Tuesday, January 3, 2012

This year: more quiet, less Facebook

On this third day of 2012, I am pondering the concept of peace and quiet. Peace, being the calm, reflective, tranquil state that has not been a part of my life as of late. Quiet, being the absence of chatter and the soft, undisturbed, inaudible silence that has not been a part of my life since I became a parent.

I am hoping, praying, seeking… more peace and quiet this year. And that will mean resistance against what has become second nature—what I became really good at in 2011: connecting, networking, living plugged in and “on the grid.

This means less time on the computer, which means less time posting and reading posts on Facebook, less time streaming movies on Netflix, less time watching mindless videos on YouTube, and less time constantly checking emails.

My wake-up call came on New Year’s Eve. We had just returned from the ER, where the doc popped our daughter’s dislocated elbow back into place. It wasn’t how I imagined spending our New Year’s (my version included homemade chili bubbling on the stove, the last run of Christmas music, and a nice, quiet countdown just before midnight), yet I was thankful it was the four of us, together, in the hospital.

In a reflective state of mind when we got home, I did the first thing I always do when I’m in that kind of mood: posted on Facebook. “How the Salaffs spent New Year’s Eve,” I wrote. “In the ER, getting Izzy’s dislocated elbow popped back into place.” I wanted to chronicle our adventures, which is largely what I use Facebook for. It’s a kind of virtual Salaff family “scrapbook” of exciting events, missteps, musings, and announcements. It’s my way of communicating with the world.

My husband, on the other hand, doesn’t see it that way.
Husband: You posted about that on Facebook?
Me: Yeah. Are you upset that I did that?
Husband: No, I’m not upset. It’s that now it won’t be just our family’s special memory.
Me: (Pause)
“Dammit,” I thought to myself. “He’s right.”

One thing I love about my husband (and there are a million things) is his proclivity for non-disclosure. As an intensely private person, he enjoys freedom from the attention of others. He’s not the kind of person who craves the spotlight. He doesn’t feel the need to monopolize the verbal landscape. He’s not someone who says, “HERE I AM! NOTICE ME! LOVE ME! LISTEN TO ME! FEED ME!” For him, rhetoric is not the measure of wisdom. For him, true wisdom comes from quieting your soul.

In this day and age of over-sharing and over-stimulation, his perspective is quite refreshing. It’s what makes him a great listener, a great observer, and a great joke teller. It’s also why it was like pulling teeth to get him to create his own Facebook page. “Why do people need to know what I’m doing at every minute of the day?” he once asked when I bugged him to sign up.

One of my favorite comments: “I don’t have time to farm a Facebook page.” It’s true.
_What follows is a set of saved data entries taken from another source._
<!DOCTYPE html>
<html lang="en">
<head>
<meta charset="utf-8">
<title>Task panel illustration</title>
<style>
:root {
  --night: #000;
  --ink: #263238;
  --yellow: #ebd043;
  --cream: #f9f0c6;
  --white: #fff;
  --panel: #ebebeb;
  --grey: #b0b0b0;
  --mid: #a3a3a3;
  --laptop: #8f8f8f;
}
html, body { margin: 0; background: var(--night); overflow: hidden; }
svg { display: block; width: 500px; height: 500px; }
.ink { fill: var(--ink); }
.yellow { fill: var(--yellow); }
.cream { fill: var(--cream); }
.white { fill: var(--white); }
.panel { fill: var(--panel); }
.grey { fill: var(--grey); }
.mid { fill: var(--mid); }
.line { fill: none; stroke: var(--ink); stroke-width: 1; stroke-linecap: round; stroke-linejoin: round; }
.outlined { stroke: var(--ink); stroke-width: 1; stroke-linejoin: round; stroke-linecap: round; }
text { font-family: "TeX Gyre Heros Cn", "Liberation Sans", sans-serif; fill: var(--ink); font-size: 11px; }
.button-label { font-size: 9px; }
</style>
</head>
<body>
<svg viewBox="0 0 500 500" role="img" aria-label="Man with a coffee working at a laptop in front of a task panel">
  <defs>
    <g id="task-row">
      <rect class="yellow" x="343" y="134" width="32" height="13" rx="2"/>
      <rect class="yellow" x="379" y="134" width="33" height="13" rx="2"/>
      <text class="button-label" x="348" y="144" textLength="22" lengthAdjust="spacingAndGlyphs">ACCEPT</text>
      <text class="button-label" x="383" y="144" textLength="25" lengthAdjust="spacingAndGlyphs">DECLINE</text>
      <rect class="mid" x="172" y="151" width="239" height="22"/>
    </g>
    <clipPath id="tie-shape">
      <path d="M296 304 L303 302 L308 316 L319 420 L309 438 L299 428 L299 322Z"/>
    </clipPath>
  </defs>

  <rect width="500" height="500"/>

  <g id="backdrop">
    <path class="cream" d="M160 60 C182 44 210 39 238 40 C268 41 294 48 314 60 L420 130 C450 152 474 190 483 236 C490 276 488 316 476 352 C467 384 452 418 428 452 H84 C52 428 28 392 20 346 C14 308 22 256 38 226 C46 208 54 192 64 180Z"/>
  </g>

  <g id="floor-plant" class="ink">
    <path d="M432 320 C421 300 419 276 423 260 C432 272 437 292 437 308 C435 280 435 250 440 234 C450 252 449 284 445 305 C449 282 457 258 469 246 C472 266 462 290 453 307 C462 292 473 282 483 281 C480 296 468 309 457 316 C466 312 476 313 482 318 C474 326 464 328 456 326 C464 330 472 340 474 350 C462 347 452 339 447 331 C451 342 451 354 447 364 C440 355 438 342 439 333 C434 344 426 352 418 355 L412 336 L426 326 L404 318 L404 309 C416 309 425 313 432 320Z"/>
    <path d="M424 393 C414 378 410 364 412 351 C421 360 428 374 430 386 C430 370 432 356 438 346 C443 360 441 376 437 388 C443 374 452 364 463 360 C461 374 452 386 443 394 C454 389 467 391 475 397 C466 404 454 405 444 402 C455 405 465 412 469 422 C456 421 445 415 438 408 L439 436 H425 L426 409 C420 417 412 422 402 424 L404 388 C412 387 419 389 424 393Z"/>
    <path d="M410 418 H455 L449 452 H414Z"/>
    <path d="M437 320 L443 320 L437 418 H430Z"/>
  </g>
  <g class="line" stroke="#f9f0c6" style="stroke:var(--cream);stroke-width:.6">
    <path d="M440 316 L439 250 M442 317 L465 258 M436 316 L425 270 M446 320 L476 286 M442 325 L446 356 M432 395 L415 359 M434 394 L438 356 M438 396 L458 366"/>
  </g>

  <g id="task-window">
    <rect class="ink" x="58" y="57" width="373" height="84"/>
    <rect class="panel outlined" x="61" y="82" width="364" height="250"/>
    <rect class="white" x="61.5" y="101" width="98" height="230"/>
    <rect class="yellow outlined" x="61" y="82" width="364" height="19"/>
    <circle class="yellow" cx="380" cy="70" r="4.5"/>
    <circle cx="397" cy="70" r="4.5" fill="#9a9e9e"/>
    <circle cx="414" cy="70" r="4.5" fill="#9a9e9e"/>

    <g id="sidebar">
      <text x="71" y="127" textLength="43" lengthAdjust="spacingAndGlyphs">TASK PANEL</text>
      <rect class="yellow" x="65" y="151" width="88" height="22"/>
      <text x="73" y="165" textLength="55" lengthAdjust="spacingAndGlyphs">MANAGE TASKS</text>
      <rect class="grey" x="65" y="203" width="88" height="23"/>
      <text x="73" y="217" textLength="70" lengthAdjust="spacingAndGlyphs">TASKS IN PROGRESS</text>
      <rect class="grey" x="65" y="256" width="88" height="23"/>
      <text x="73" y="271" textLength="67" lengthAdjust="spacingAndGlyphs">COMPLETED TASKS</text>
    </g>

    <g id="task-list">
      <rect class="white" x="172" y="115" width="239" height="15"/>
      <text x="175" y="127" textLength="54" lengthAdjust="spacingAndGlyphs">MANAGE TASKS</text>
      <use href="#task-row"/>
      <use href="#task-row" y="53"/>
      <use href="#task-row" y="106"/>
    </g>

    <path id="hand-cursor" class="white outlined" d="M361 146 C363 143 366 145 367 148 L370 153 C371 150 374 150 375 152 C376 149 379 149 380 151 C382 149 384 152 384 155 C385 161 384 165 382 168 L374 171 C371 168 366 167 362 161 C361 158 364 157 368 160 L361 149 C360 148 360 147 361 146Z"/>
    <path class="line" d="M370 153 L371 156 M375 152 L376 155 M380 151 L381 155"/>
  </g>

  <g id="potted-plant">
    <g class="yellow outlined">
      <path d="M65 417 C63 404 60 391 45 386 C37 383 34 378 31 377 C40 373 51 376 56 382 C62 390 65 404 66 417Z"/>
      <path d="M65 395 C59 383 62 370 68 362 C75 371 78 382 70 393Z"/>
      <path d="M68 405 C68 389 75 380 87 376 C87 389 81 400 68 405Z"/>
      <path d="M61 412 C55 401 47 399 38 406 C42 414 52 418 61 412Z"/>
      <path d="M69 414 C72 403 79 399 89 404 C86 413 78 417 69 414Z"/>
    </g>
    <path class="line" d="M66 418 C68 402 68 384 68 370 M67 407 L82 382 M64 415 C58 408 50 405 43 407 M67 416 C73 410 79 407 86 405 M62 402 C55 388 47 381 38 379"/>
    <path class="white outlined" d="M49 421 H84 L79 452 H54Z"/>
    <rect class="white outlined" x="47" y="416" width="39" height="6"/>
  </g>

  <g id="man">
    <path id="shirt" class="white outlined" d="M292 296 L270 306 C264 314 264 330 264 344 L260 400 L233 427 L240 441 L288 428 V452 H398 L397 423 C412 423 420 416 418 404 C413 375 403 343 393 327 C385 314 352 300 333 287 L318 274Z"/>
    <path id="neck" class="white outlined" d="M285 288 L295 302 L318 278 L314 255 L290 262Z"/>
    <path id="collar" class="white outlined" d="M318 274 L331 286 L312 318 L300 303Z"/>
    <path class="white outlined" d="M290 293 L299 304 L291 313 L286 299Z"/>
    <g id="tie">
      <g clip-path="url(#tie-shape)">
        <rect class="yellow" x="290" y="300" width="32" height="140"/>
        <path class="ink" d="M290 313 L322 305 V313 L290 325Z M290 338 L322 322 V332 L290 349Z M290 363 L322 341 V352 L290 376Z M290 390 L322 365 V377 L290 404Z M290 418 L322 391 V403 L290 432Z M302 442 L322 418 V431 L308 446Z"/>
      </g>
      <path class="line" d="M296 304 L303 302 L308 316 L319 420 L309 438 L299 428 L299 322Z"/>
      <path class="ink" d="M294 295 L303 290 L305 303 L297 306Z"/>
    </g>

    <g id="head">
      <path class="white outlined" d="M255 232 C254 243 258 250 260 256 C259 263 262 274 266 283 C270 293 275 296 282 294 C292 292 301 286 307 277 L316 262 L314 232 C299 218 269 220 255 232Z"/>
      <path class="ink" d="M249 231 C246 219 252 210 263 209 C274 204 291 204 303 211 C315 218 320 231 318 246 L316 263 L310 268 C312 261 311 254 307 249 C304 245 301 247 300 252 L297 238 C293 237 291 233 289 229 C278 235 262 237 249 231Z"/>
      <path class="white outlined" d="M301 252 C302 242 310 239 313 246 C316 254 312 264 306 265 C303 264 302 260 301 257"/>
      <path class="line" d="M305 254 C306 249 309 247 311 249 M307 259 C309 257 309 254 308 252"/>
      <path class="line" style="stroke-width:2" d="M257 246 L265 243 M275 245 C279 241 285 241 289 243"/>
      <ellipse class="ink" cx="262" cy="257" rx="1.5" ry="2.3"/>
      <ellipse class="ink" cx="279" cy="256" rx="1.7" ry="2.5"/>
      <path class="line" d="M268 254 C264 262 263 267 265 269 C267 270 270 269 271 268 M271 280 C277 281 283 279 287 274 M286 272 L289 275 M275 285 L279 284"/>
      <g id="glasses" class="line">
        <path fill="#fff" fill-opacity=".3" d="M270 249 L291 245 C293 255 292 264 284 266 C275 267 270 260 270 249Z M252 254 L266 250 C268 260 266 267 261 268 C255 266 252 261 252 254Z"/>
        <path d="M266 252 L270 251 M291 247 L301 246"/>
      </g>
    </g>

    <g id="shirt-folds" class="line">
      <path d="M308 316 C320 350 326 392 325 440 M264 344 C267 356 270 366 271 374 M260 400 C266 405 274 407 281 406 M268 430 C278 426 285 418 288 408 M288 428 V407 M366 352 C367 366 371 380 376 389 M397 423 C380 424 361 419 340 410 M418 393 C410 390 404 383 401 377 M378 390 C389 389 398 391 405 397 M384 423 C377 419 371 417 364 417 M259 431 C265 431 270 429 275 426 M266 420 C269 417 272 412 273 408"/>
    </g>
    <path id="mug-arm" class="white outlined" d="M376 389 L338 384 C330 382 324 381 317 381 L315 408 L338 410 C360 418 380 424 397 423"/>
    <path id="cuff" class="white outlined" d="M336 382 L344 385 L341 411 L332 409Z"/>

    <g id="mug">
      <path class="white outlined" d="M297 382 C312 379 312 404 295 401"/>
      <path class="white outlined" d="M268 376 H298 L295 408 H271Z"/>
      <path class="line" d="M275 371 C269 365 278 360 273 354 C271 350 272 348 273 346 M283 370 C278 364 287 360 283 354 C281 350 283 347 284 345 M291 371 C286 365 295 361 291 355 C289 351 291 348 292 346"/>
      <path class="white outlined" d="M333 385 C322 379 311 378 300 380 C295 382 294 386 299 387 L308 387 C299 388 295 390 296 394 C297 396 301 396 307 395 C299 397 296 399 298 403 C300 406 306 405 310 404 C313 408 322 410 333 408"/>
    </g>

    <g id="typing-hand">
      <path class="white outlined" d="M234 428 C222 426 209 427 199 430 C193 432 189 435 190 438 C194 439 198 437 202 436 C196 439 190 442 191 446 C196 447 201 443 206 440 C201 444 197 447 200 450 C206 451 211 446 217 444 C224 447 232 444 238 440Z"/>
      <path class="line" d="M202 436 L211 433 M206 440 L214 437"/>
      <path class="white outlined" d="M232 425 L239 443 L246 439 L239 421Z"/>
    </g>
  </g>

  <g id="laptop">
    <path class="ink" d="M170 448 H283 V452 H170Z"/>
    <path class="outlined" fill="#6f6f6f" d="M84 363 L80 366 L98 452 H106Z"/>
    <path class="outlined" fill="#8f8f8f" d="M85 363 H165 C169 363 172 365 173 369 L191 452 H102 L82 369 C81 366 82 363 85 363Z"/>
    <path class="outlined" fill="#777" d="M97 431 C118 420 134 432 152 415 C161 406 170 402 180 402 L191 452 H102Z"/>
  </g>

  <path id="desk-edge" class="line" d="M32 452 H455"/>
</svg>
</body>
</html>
It takes a lot of time and energy to keep it up. Between updating daily posts, keeping your profile pic fresh, uploading Christmas/vacation/kids/pets/landscape/food photos and letting everyone know what restaurant/cafĂ©/movie theater/airport/hotel you’re at, it’s no wonder time slips through your fingers.

So, back to the New Year’s Eve post. My husband’s comment had larger implications. I started asking myself the bigger questions: Why do I post? What purpose does it serve? Has my existence been whittled down to, “I post, therefore I am?”

Although I don’t regret letting the world know about Izzy’s elbow (there were a lot of well wishers offering their thoughts and prayers; for this I am thankful), I am re-evaluating my relationship with the Internet, social networks, email, text messages, and even my iPhone.

Finding time to sit and think means a conscious effort to unplug. That doesn’t mean cutting myself off from the world, but being more intentional about finding quiet time for my mind and my soul. Half a century ago, Marshall McLuhan warned, “When things come at you really fast, naturally you lose touch with yourself.”

2012 is the year to unplug. It’s the year to get back in touch with myself.